Researching the Research: Which Statistics Can We Truly Rely On?

  • by Gerard Scannell, DDS
  • Jan 9, 2023
1-9-23_Comm_BWe have all had patients ask how long our dental work will last. Most of us have an answer memorized — whether it’s a crown, implant or other treatment. And we likely have had the same answer for years. Chances are it’s either a vague answer or an estimate based on scientifically proven studies or our experience. 

As a new dentist, it isn’t enough to reassure a patient that my work will last based on my one year of experience. Sometimes my response is something I learned in school or read in an article. But I’ve realized that many of my answers to how long something will last are statistics I’ve heard cited by colleagues or mentors. 

However, I’ve recently wondered if those answers have just been passed down from colleague to colleague — like a game of telephone. If this is the case, very few may actually know their origins. 

An example that comes to mind is when a patient inquires, “How long will my crown last?” I’ve told patients, “If this crown can last 10 years, it’s a success.” Where did this statistic come from? I believe I overheard another dentist mention this to a patient and thought to myself, “That sounds like an adequate answer.” So, I asked as many dentists as I could for their thoughts. Most mentioned numbers in a range from five to 25 years. However, only one dentist could provide the evidence on which they based their answer. 

The one dentist who had “evidence” for their answer is a classmate from dental school. The website of the office they work for references a study that shows the survival rate of dental crowns. The 2013 study, by Terry Walton, BDS, MDSc, MS, FRACDS, in the International Journal of Prosthodontics, demonstrates evidence of a survival rate of 97% after 10 years and 85% after 25 years.1 This was exactly the kind of statistic I’d been looking for — or so I thought. What the website fails to mention is that all of those single-unit crowns in the study were high gold-based metal-ceramic crowns. So, if that is the type of crown you are providing to patients, then this is a great study to reference. However, if you are telling patients a zirconia crown has a 97% chance of lasting at least 10 years, this study doesn’t exactly support that claim. 

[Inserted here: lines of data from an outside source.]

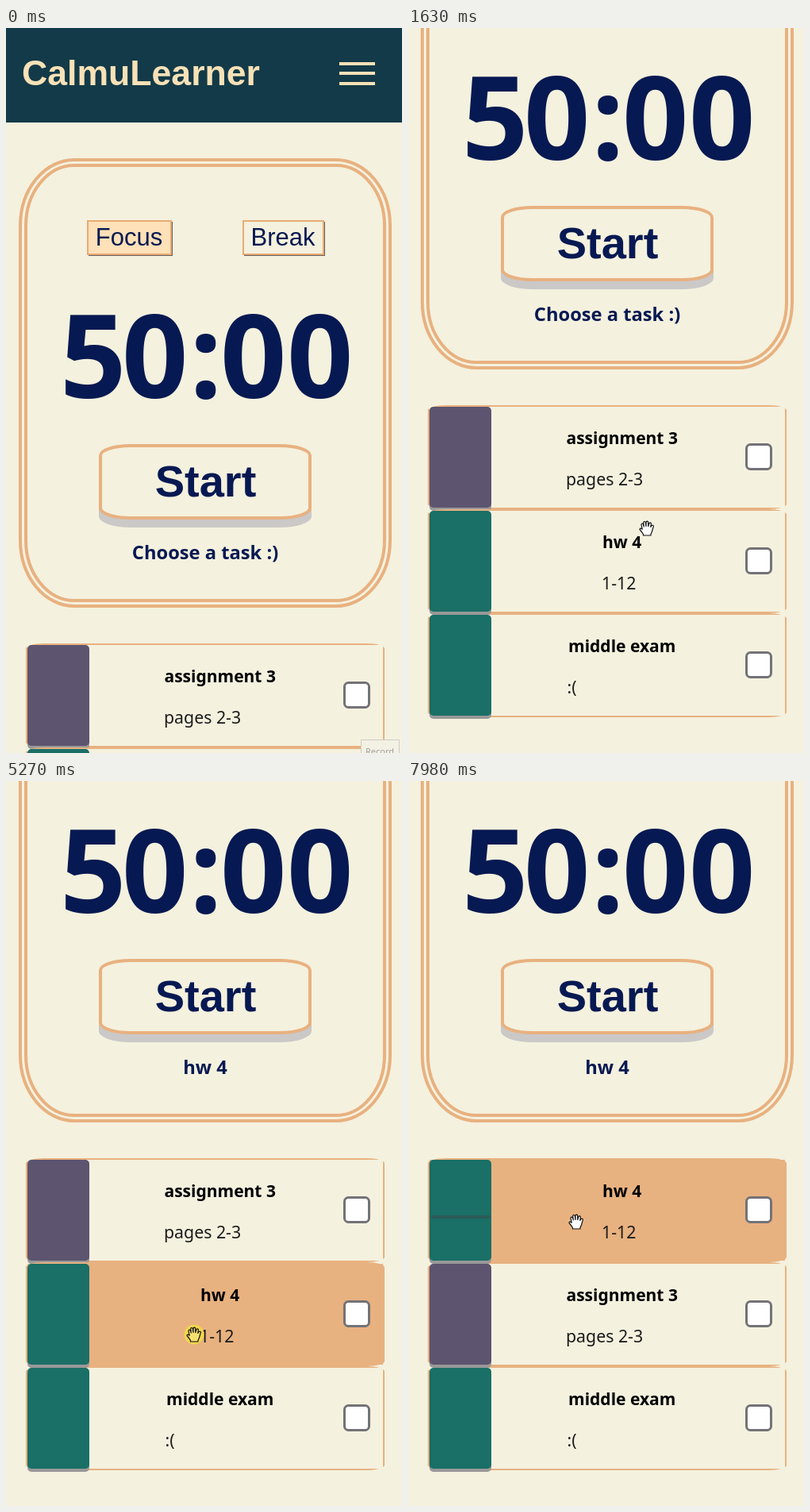
An HTML page that plays this animation: 499 px wide and 913 px high, repeating every 8000 ms.

```html
<!DOCTYPE html>
<html lang="en">
<head>
<meta charset="utf-8">
<title>Study timer</title>
<style>
  html, body { margin: 0; width: 100%; height: 100%; overflow: hidden; background: #f4f1de; }
  svg { display: block; width: 499px; height: 913px; }
  text { font-family: "Noto Sans", "Open Sans", sans-serif; }
  .arial { font-family: "Liberation Sans", Arial, sans-serif; }
  .bold { font-weight: 700; }
  .mid { text-anchor: middle; }
  .navy { fill: #071952; }
  .line { fill: none; stroke: #e8b180; stroke-width: 4; }
</style>
</head>
<body>
<svg viewBox="0 0 499 913">
  <g id="page">
    <rect width="499" height="119" fill="#133a48"/>
    <g fill="#f7e1b7">
      <text class="arial bold" x="20" y="72" font-size="44.6">CalmuLearner</text>
      <path d="M420 43h45v4h-45zM420 55h45v4h-45zM420 68h45v4h-45z"/>
    </g>

    <rect class="line" x="18" y="166" width="466" height="562" rx="68" ry="83"/>
    <rect class="line" x="25" y="173" width="452" height="548" rx="61" ry="76"/>

    <g class="arial mid" font-size="31">
      <path d="M104 244h106v43H104zM300 244h102v43H300z" fill="#665f60"/>
      <g stroke="#e8ab74" stroke-width="2">
        <rect x="103" y="243" width="105" height="42" fill="#fee1b8"/>
        <rect x="299" y="243" width="101" height="42" fill="#f4f1de"/>
      </g>
      <text class="arial navy" x="155" y="274">Focus</text>
      <text class="arial navy" x="349" y="274">Break</text>
    </g>

    <text class="bold navy" x="68 146 231 270 354" y="466" font-size="146">50:00</text>

    <rect x="117" y="534" width="268" height="95" rx="40" ry="14" fill="#cbc8c8"/>
    <rect x="119" y="526" width="264" height="91" rx="38" ry="12.5" fill="#f4f1de" stroke="#e8b180" stroke-width="4"/>
    <text class="arial bold navy mid" x="251.5" y="590" font-size="56">Start</text>
    <text id="chosen" class="bold navy mid" x="251" y="669" font-size="23.7"></text>

    <g id="cards"></g>
  </g>

  <g id="tip">
    <rect x="447.5" y="896.5" width="48" height="20" fill="#f3f0e4" stroke="#cfcdc4"/>
    <text x="453" y="915" font-size="11" fill="#a3a19b">Record</text>
  </g>

  <g id="cursor">
    <circle id="press" r="12.5" fill="#f1d54c"/>
    <path id="hand" stroke="#111" stroke-width="1.2" stroke-linejoin="round"/>
  </g>
</svg>

<script>
const LOOP = 8000;
const BG = '#f4f1de', ORANGE = '#e8b180';
const $ = id => document.getElementById(id);

const HANDS = {
  point: 'M-4.5-10a1.9 1.9 0 0 1 3.8 0V-3.5q1.8-1.2 3 .4 1.8-.8 2.9.7 2.6-.6 2.6 2V4q0 2.5-1.5 4.2V11H-2.5V9Q-4.5 7-8 1.2q.8-2.6 3.5.6Z',
  open: 'M-4.5 9V7.5Q-6 5-9 1.5-8.6-1-5.8 1.2L-7-4.5q.3-2 2.3-1l1 3.5-.6-5.5q1-2 2.6 0L-1-2.5V-8q1.3-1.6 2.6 0l.2 5.5L3-6.6q1.6-1.2 2.4.5L4.8-1.5 6-3.5q2-1 2.4.8L6.5 4 5 7.5V9Z',
  closed: 'M-4 7V5.5L-7 1.5V-2q1-1.6 2.5-1.2V-5q2-1.8 3.4-.2 1.6-1.4 3 0 1.8-1 2.8.8 2-.4 2.3 1.6V2L5 5.5V7Z'
};

// Each track lists [time, value, ...] stops, eased in between.
const SCROLL = [[502, 0], [692, 100], [1040, 200], [1400, 300]];
const HOMEWORK = [[5300, 906], [5780, 766], [5880, 776], [6640, 776], [6760, 775]];
const ASSIGNMENT = [[5480, 775], [5720, 906]];
const EXAM = [[0, 1037]];
const TIP = [[120, 1], [340, 0]];
const POINTER = [
  [20, 470, 890], [340, 301, 630], [1630, 301, 630], [1950, 220, 582], [2410, 206, 638],
  [2510, 206, 645], [2660, 266, 680], [2820, 211, 695], [3300, 128, 684], [3400, 126, 684],
  [3720, 80, 682], [4200, 80, 682], [4790, 234, 695], [4980, 237, 697], [5290, 237, 697],
  [5780, 237, 553], [5900, 237, 556], [6640, 237, 556], [7420, 222, 558],
  [7700, 119, 569], [7960, 212, 555]
];

function sample(track, t) {
  const next = track.findIndex(stop => stop[0] > t);
  if (next === 0) return track[0].slice(1);
  if (next < 0) return track[track.length - 1].slice(1);
  const from = track[next - 1], to = track[next];
  const k = (t - from[0]) / (to[0] - from[0]);
  const eased = k * k * (3 - 2 * k);
  return from.slice(1).map((v, i) => v + (to[i + 1] - v) * eased);
}

function addCard(title, note, noteX, color) {
  const card = document.createElementNS('http://www.w3.org/2000/svg', 'g');
  card.innerHTML = `
    <rect x="25" width="452" height="131" rx="22.6" ry="6.5" fill="${ORANGE}"/>
    <rect class="face" x="27" y="2" width="448" height="127" fill="${BG}"/>
    <rect x="27" y="6" width="78" height="127" rx="5" fill="#999"/>
    <rect x="27" y="2" width="78" height="127" rx="5" fill="${color}"/>
    <text class="bold mid" x="269.7" y="49" font-size="21">${title}</text>
    <text x="${noteX}" y="101" font-size="21.3" fill="#1c1c1c">${note}</text>
    <rect x="426.5" y="49.5" width="31" height="31" rx="5" fill="#fff" stroke="#737277" stroke-width="3"/>`;
  $('cards').append(card);
  return card;
}

const exam = addCard('middle exam', ':(', 200.5, '#1a6f66');
const assignment = addCard('assignment 3', 'pages 2-3', 199, '#5d546f');
const homework = addCard('hw 4', '1-12', 244, '#1a6f66');
homework.insertAdjacentHTML('beforeend',
  '<rect class="seam" x="29" y="72" width="75" height="4" rx="2" fill="#2c5a58"/>');
const face = homework.querySelector('.face');
const seam = homework.querySelector('.seam');

const moveTo = (el, x, y) => el.setAttribute('transform', `translate(${x} ${y})`);
const placeRow = (el, track, t) => moveTo(el, 0, Math.round(sample(track, t)[0]));
const show = (el, visible) => el.setAttribute('visibility', visible ? 'visible' : 'hidden');

function draw(t) {
  moveTo($('page'), 0, -Math.round(sample(SCROLL, t)[0]));
  placeRow(exam, EXAM, t);
  placeRow(assignment, ASSIGNMENT, t);
  placeRow(homework, HOMEWORK, t);

  const selected = t >= 4060;
  $('chosen').textContent = selected ? 'hw 4' : 'Choose a task :)';
  face.setAttribute('fill', selected ? ORANGE : BG);
  show(seam, t >= 5800);
  $('tip').setAttribute('opacity', sample(TIP, t)[0]);

  const dragging = t >= 5270 && t < 6680;
  const pressed = dragging || (t >= 4030 && t < 4150);
  const pose = t < 1630 ? 'point' : dragging && t > 5300 ? 'closed' : 'open';
  moveTo($('cursor'), ...sample(POINTER, t));
  show($('cursor'), t >= 20);
  $('press').setAttribute('opacity', pressed ? 1 : 0);
  $('hand').setAttribute('d', HANDS[pose]);
  $('hand').setAttribute('fill', pressed ? '#f6e06e' : '#fff');
}

const start = performance.now();
function tick() {
  draw((performance.now() - start) % LOOP);
  requestAnimationFrame(tick);
}
draw(0);
requestAnimationFrame(tick);
</script>
</body>
</html>
```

Patients place a lot of trust in what we do and recommend. That trust deserves accurate representation of what we’re telling them. Wouldn’t you want to know the success or failure rate of a heart surgery you may be undergoing rather than the statistics of a related, but different, procedure? 

Another example I found is a 2008 study published in the Journal of Endodontics comparing the success of implants versus endodontically treated teeth. The authors found that implants had a success rate of 98.4% and endodontically treated teeth had a success rate of 99.3%.2 They explained that there was no statistically significant difference in these percentages, but added the caveat that “implants required more postoperative treatments to maintain them.” Even though these are evidence-based statistics, we should always keep in mind potential author bias. In this case, the study was published by endodontists from the University of Alabama Birmingham Department of Endodontics. 

Success and failure of what we do in dentistry can be defined in numerous ways, too. Another article, headed by Carl E. Misch, DDS, MDS, PhD, discusses implant success, survival and failure. It includes a few concrete definitions that I like. It states that implant success “should include a time period of at least 12 months” and include ideal clinical conditions.3 In addition, “implant failure is the term used for implants that require removal or have already been lost.” These definitions could be applied to other procedures we do in dentistry, too. 

Whatever answers we are giving to patients to explain how long they can expect a prosthesis to last or what qualifies as a successful procedure, caveats of proper home care, diet, effects from medications, and regular professional cleanings and maintenance should be mentioned. Managing a patient’s expectations appropriately can have a positive outcome on whatever we recommend and ultimately do. 

I was hoping to provide concrete scientifically proven studies you can reference to patients in order to increase case acceptance or, at least, reassure patients that what we’re recommending to improve their oral health will have a lasting positive effect. But what I’ve unfortunately concluded from researching the research is that there are way too many studies that claim to prove something but may not come from a trusted source or even pertain to what we do. 

However, there are many great and reliable resources, especially through AGD, so take advantage of them and continue to educate yourselves. Make sure that what we ultimately tell our patients is coming from an honest place and for the benefit of their overall well-being. 

Gerard Scannell, DDS, is a general dentist practicing in his hometown of St. Petersburg, Florida. He is the former AGD Impact Student Perspectives columnist. To comment on this article, email


1. Walton, T. R. “The Up to 25-Year Survival and Clinical Performance of 2,340 High Gold-Based Metal-Ceramic Single Crowns.” International Journal of Prosthodontics, vol. 26, no. 2, 2013, pp. 151–160.
2. Hannahan, J. P., and P. D. Eleazer. “Comparison of Success of Implants Versus Endodontically Treated Teeth.” Journal of Endodontics, vol. 34, no. 11, 2008, pp. 1302–1305.
3. Misch, Carl E., et al. “Implant Success, Survival, and Failure: The International Congress of Oral Implantologists (ICOI) Pisa Consensus Conference.” Implant Dentistry, vol. 17, no. 1, 2008, pp. 5–15.